  • 750 grams (4 cups) cooked & mashed potatoes
  • 125 grams (1 large) finely grated yellow onion (or use 3 large spring onions)
  • 12,5 grams (1 tbsp) crushed garlic
  • 25 grams (2 tbsp) finely grated celery
  • 115-170 grams (2-3 large) eggs (separated into yolks & whites)
  • 4 bay leaves
  • 10 grams (4 tbsp) fresh chopped flat-leaf parsley
  • 5 grams (2 tbsp) fresh dill fronds
  • 2,5 grams (1 tbsp) chopped chives
  • 480 – 720 ml (2-3 cups) whole milk
  • 30 ml (2 tbsp) white vinegar
  • 2 grams (½ tsp) whole mixed peppercorns
  • 4 slices lemon rind (from ½ a lemon)
  • 1 gram (¼ tsp) lemon zest
  • 1 gram (¼ tsp) ground pepper 
  • 1 gram (¼ tsp) fine sea salt (if necessary)
  • optional : 135 grams (1 cup) dried breadcrumbs
  • 720 ml-1000 ml (3-4 cups) vegetable oil for frying 


  • soak the dried & salted cod in water for 24 hours (change the water after 12 hours), taste a small piece (yes, it’s safe) and if it’s too salty for you, then change the water again and wait another 12 hours then drain (you can use this water later)
  • place the unpeeled whole potatoes in 2 liters regular water (or as I do, 2 liters of the salty cod water) and 2 tbsp white vinegar, bring to a boil (about 10 minutes) and let boil for another 15-20 minutes until tender, remove, let cool slightly but still warm to the touch, then peel off the skins and use a ricer or potato press to crush them
  • place the salt cod pieces (cut in half or quarters) in 2-3 cups milk and 2-3 cups of water (or enough to cover everything), add 2-3 bay leaves and some peppercorns and some lemon rind, bring to a boil (about 10 minutes before it reaches a boil), then turn off the heat immediately when it begins to boil, cover with a lid and let sit for 5-10 minutes
  • remove the fish from the hot milk & water, let it cool down, then remove the skin and bones carefully while flaking the flesh coarsely with your fingers (rinse your hands often because they become too sticky to separate the flesh from the bones and skin) 
  • place the fish flakes in a towel and rub them together (this is the Portuguese way) or simply pulse it several times in a food processor, remove any extra bones you discover
  • grate the onions and celery very finely, crush the garlic and chop up all the herbs and zest some lemon
  • separate the eggs (start with 2 eggs and add 1 later if necessary), reserve the yolks and beat the egg whites with a pinch of salt and 2 drops of white vinegar until frothy and stiff
  • combine the crushed potatoes with the flaked fish and herbs and egg yolks (start with 2 egg yolks then see if you need a third one) until smooth (I used a hand-held mixer), at the end, gently fold in the egg whites (from 2-3 eggs) with a spoon

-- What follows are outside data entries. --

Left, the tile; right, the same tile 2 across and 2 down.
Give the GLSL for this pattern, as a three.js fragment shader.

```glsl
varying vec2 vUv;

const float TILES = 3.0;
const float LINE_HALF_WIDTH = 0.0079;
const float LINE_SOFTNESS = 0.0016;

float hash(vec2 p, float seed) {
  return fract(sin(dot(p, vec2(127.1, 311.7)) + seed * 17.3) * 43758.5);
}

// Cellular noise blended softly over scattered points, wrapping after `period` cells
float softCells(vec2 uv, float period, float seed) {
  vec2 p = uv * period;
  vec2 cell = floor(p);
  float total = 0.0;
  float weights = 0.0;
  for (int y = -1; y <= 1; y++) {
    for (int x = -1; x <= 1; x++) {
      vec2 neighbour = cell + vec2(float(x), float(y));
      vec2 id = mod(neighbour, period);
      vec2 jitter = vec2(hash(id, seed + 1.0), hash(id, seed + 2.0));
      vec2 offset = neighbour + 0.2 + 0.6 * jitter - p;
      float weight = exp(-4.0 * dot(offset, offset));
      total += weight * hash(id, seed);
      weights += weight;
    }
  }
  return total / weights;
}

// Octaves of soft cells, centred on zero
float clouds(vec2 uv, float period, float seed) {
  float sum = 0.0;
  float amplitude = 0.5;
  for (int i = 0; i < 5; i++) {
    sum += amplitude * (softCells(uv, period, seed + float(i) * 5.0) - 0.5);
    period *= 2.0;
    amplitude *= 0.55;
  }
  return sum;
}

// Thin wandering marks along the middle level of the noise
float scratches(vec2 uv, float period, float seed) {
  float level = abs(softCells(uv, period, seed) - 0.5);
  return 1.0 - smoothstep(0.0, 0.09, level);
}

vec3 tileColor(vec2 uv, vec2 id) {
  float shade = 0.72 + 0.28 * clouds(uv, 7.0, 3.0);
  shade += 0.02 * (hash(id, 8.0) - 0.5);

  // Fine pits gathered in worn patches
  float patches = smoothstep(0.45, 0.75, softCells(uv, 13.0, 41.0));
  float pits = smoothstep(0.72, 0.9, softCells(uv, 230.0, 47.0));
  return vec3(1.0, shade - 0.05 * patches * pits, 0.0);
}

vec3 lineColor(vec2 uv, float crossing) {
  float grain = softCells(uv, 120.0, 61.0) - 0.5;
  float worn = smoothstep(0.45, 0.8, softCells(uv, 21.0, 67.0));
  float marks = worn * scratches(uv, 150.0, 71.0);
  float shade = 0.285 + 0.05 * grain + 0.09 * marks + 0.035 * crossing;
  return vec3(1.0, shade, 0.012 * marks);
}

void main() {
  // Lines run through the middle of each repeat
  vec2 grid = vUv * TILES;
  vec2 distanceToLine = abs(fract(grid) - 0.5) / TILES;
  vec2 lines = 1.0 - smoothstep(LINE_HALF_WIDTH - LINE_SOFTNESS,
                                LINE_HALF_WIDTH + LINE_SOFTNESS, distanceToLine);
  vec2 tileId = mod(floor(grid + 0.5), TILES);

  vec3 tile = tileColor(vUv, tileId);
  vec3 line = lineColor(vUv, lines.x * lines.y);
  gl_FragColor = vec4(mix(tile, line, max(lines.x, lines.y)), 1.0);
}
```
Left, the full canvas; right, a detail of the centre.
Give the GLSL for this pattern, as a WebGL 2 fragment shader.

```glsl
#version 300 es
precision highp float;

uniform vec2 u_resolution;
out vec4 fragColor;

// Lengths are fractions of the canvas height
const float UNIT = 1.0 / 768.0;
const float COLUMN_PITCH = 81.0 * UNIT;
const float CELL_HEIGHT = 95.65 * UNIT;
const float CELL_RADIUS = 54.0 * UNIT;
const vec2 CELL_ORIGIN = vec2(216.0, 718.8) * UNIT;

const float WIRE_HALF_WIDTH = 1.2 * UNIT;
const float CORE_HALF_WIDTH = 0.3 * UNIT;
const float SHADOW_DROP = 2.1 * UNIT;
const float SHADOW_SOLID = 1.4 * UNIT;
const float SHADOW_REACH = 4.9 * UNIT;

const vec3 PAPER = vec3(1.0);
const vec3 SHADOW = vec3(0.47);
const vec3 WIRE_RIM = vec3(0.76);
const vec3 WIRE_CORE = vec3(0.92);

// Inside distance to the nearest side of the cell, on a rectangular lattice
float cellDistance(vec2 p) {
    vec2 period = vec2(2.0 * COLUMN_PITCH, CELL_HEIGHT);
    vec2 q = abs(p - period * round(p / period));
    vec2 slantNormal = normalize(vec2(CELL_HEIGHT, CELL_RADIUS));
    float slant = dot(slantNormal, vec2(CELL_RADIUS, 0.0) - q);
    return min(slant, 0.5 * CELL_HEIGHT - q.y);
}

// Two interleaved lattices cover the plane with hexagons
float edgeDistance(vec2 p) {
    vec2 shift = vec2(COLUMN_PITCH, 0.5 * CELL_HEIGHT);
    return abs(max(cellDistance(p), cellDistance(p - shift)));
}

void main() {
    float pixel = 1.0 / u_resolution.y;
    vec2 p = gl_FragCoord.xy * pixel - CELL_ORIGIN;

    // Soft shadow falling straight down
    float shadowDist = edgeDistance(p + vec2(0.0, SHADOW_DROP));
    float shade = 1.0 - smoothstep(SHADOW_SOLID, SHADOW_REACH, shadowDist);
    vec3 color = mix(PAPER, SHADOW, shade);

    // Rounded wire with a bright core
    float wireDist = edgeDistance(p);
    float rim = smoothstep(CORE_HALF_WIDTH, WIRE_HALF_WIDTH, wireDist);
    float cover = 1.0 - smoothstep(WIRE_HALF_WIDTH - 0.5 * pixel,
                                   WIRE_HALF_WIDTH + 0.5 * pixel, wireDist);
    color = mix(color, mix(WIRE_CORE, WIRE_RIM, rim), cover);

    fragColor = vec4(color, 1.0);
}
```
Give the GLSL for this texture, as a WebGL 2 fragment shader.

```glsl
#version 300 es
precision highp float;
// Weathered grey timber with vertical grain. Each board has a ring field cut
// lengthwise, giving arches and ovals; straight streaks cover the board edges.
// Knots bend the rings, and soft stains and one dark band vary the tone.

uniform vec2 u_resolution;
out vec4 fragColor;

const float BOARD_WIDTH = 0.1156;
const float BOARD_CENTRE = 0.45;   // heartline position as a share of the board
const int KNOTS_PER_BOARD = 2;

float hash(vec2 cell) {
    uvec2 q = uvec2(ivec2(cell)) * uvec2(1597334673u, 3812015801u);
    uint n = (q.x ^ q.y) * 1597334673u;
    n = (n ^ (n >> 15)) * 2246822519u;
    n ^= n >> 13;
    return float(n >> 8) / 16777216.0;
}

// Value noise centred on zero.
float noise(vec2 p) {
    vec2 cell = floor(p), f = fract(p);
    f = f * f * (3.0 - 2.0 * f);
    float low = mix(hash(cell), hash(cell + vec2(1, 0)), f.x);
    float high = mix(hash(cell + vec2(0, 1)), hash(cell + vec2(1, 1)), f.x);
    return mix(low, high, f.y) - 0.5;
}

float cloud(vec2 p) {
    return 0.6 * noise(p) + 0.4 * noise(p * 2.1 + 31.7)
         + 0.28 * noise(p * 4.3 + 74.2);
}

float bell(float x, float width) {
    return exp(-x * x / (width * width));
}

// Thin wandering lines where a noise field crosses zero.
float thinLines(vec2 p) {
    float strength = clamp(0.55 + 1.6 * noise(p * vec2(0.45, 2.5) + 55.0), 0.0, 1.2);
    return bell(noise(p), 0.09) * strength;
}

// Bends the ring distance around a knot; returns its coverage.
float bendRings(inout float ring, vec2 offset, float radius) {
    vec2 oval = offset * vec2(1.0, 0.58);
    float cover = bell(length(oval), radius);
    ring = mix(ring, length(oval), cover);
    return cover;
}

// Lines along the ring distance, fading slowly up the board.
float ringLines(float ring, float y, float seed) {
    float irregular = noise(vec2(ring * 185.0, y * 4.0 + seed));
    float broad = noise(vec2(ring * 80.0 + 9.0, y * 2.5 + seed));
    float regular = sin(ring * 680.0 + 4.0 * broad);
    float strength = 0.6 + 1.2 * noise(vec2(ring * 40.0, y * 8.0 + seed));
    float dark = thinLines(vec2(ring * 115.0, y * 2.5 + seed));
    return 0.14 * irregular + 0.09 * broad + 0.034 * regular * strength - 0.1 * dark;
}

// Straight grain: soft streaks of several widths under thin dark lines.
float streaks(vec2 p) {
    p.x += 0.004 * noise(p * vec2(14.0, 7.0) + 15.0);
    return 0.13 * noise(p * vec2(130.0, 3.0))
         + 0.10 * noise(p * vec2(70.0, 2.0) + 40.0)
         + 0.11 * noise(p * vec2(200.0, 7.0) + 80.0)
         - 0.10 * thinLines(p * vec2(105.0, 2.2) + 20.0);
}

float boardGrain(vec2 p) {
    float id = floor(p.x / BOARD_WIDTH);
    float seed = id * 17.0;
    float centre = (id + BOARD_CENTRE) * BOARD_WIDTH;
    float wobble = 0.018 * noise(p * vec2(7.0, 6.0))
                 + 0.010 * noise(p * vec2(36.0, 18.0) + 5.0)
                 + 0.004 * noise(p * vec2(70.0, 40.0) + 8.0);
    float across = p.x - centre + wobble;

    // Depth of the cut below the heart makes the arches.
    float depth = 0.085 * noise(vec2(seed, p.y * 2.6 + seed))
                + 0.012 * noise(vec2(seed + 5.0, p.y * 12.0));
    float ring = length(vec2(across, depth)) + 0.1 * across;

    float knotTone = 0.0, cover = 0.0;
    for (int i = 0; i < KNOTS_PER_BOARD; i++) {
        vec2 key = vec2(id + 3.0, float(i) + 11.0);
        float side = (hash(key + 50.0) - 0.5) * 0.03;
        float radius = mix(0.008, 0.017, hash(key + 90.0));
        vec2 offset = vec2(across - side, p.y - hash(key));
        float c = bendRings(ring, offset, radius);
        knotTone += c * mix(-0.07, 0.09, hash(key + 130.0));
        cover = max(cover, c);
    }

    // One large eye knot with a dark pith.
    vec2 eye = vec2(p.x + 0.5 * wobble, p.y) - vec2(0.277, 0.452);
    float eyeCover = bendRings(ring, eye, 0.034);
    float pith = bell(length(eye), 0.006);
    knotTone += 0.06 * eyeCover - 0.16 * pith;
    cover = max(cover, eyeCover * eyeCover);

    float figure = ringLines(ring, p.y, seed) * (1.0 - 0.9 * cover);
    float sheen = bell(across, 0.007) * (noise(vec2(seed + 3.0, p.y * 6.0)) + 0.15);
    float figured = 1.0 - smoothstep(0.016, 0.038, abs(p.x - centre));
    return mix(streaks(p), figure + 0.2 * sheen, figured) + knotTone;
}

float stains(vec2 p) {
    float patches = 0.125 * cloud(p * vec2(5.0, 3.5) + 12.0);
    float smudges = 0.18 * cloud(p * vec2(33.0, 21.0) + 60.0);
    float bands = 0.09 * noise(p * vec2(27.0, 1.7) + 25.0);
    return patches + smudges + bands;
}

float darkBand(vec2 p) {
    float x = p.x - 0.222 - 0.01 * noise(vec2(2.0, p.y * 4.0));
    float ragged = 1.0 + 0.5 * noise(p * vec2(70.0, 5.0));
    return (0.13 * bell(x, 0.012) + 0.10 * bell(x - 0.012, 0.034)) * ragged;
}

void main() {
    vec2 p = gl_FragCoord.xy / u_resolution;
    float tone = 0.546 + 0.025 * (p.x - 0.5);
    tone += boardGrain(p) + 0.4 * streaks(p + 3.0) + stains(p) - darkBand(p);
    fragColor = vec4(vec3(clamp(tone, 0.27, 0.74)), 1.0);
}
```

  • do a frying taste-test with 1 or 2 patties/balls before shaping/forming all of the fish cakes/balls and adjust to your taste (mine were fine and didn’t need any extra salt)
  • chill the mixture for at least 60 minutes before shaping/forming into balls of about 2½ tbsp or 35 grams each (you can make them larger if you wish)
  • coat the fish croquettes/cakes/balls with the breadcrumbs (this is optional but much easier for handling and for freezing because they don’t stick together)
  • note : you can freeze the fish croquettes/cakes/balls on a platter and then transfer to freezer bags and thaw them several hours before frying
  • fry the fish croquettes in hot vegetable oil (or a combination with olive oil) in a deep frying pan or deep-fryer at 165°C-170°C for about 7-8 minutes total (I used a kitchen thermometer because if the oil is too hot, they will burn on the outside and not cook enough on the inside and if it’s not hot enough, the fish croquettes/balls will absorb too much oil while cooking) 
  • serve warm with some lemon slices, mayonnaise or tartare sauce or as I did with my combination tzatziki-tartare sauce that I had created for my fish & chips recipe, called “tartziki-tzartare” sauce, (you can see the recipe here).